__Your objective__: Write out exactly the lines of the entries below, from the first through the line containing "--selected: #2853ff;", and nothing beyond them.

━━━ Dataset entries ━━━

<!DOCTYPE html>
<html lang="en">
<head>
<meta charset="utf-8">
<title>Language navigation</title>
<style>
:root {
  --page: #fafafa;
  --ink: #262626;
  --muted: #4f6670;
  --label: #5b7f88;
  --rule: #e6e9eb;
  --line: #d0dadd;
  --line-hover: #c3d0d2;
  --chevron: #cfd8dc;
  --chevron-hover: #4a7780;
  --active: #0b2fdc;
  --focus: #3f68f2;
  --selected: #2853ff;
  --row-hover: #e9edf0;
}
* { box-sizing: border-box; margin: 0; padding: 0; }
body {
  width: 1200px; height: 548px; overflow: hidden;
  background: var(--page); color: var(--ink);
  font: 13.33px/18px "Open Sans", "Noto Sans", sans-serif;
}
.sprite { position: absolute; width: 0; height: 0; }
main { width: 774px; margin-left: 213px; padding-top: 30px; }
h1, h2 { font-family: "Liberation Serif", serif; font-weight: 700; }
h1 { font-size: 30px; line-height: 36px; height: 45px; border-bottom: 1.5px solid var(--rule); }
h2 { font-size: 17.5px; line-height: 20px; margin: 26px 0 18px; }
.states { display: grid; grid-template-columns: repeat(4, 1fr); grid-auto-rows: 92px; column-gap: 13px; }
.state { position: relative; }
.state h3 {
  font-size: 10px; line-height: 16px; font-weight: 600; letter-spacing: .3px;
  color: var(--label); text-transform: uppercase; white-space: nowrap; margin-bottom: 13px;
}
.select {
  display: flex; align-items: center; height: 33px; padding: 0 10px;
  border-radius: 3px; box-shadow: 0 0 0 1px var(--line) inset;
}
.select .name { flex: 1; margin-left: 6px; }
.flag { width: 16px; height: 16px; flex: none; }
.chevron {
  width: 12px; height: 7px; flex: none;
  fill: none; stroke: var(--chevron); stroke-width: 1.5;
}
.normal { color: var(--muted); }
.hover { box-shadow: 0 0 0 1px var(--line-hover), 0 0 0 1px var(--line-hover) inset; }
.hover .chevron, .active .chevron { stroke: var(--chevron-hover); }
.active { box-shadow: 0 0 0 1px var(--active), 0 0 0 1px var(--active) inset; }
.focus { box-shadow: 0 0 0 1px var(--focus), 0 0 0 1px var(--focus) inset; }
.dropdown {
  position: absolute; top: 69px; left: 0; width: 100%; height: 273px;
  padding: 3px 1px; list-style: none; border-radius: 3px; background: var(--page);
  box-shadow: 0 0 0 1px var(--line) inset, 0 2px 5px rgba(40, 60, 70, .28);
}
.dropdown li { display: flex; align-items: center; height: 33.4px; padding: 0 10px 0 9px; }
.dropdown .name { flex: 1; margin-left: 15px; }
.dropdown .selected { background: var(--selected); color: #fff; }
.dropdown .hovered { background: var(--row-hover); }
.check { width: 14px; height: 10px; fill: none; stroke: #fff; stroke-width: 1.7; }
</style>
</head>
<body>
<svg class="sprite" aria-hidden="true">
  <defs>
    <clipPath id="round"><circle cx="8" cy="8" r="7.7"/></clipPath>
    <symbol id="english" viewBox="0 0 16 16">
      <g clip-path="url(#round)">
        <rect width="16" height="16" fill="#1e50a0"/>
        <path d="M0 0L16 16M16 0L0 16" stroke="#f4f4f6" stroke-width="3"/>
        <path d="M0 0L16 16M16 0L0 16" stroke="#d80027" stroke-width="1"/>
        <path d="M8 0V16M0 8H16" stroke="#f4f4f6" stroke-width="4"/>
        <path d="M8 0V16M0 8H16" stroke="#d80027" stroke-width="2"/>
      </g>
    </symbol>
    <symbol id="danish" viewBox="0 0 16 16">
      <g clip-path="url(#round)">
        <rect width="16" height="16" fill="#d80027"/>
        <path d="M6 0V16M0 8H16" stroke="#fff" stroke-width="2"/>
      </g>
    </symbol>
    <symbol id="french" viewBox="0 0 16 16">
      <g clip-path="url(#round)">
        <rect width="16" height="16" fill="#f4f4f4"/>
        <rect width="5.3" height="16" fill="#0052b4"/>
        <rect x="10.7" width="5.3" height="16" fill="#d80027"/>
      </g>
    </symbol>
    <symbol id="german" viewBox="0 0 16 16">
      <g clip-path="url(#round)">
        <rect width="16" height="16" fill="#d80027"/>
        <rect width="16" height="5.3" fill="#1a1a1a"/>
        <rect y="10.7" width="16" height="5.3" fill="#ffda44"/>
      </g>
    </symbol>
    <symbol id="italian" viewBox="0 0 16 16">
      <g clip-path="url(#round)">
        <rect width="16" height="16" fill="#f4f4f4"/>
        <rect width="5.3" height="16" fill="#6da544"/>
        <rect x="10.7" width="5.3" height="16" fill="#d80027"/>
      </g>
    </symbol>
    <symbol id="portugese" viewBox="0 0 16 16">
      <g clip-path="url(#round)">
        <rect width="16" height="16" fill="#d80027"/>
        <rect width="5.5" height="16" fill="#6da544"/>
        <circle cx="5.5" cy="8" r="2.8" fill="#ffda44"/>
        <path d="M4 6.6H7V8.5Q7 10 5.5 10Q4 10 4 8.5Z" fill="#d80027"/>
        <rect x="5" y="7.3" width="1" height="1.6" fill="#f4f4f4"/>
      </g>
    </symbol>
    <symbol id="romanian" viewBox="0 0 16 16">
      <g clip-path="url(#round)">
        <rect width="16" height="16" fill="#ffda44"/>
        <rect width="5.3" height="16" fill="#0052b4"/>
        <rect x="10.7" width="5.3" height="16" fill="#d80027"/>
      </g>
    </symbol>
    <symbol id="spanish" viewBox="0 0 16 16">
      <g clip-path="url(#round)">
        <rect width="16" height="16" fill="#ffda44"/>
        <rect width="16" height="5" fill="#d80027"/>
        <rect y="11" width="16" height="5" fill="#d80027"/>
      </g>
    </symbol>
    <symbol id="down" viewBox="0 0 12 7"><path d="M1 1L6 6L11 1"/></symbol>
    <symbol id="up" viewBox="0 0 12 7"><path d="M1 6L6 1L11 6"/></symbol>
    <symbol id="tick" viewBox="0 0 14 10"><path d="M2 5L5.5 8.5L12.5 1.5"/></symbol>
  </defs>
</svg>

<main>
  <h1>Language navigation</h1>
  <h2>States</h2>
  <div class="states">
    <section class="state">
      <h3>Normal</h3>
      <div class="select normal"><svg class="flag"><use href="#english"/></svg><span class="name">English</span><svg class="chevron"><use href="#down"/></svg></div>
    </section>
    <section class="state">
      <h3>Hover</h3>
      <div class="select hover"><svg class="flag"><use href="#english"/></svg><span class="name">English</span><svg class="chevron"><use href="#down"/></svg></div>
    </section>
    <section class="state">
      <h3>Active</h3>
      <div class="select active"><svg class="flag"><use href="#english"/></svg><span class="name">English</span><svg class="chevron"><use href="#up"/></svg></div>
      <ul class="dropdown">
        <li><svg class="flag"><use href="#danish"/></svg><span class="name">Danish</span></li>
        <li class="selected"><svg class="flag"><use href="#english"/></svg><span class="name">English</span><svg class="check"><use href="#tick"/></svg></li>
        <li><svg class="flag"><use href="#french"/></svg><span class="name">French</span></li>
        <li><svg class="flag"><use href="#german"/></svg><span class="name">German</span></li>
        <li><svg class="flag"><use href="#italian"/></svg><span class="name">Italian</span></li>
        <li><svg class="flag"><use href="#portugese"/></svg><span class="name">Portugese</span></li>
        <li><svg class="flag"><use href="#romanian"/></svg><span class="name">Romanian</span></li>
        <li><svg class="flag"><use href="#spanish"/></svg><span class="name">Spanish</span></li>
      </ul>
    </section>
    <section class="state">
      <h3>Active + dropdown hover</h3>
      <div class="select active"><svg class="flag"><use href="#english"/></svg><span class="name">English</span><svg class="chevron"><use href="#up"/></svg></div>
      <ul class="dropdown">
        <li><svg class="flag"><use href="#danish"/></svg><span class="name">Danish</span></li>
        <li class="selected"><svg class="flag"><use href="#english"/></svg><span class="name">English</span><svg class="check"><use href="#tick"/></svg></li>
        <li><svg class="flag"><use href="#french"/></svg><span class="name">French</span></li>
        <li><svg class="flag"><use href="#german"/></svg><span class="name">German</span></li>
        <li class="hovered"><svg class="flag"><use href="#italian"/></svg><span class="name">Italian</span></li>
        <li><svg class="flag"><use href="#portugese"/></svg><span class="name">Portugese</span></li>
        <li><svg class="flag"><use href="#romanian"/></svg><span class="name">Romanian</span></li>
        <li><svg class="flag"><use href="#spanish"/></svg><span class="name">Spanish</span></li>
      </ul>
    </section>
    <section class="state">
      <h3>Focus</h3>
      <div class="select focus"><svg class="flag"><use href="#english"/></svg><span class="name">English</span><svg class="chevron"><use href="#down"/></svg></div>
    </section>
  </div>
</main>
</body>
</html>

━━━

__Your solution__:
<!DOCTYPE html>
<html lang="en">
<head>
<meta charset="utf-8">
<title>Language navigation</title>
<style>
:root {
  --page: #fafafa;
  --ink: #262626;
  --muted: #4f6670;
  --label: #5b7f88;
  --rule: #e6e9eb;
  --line: #d0dadd;
  --line-hover: #c3d0d2;
  --chevron: #cfd8dc;
  --chevron-hover: #4a7780;
  --active: #0b2fdc;
  --focus: #3f68f2;
  --selected: #2853ff;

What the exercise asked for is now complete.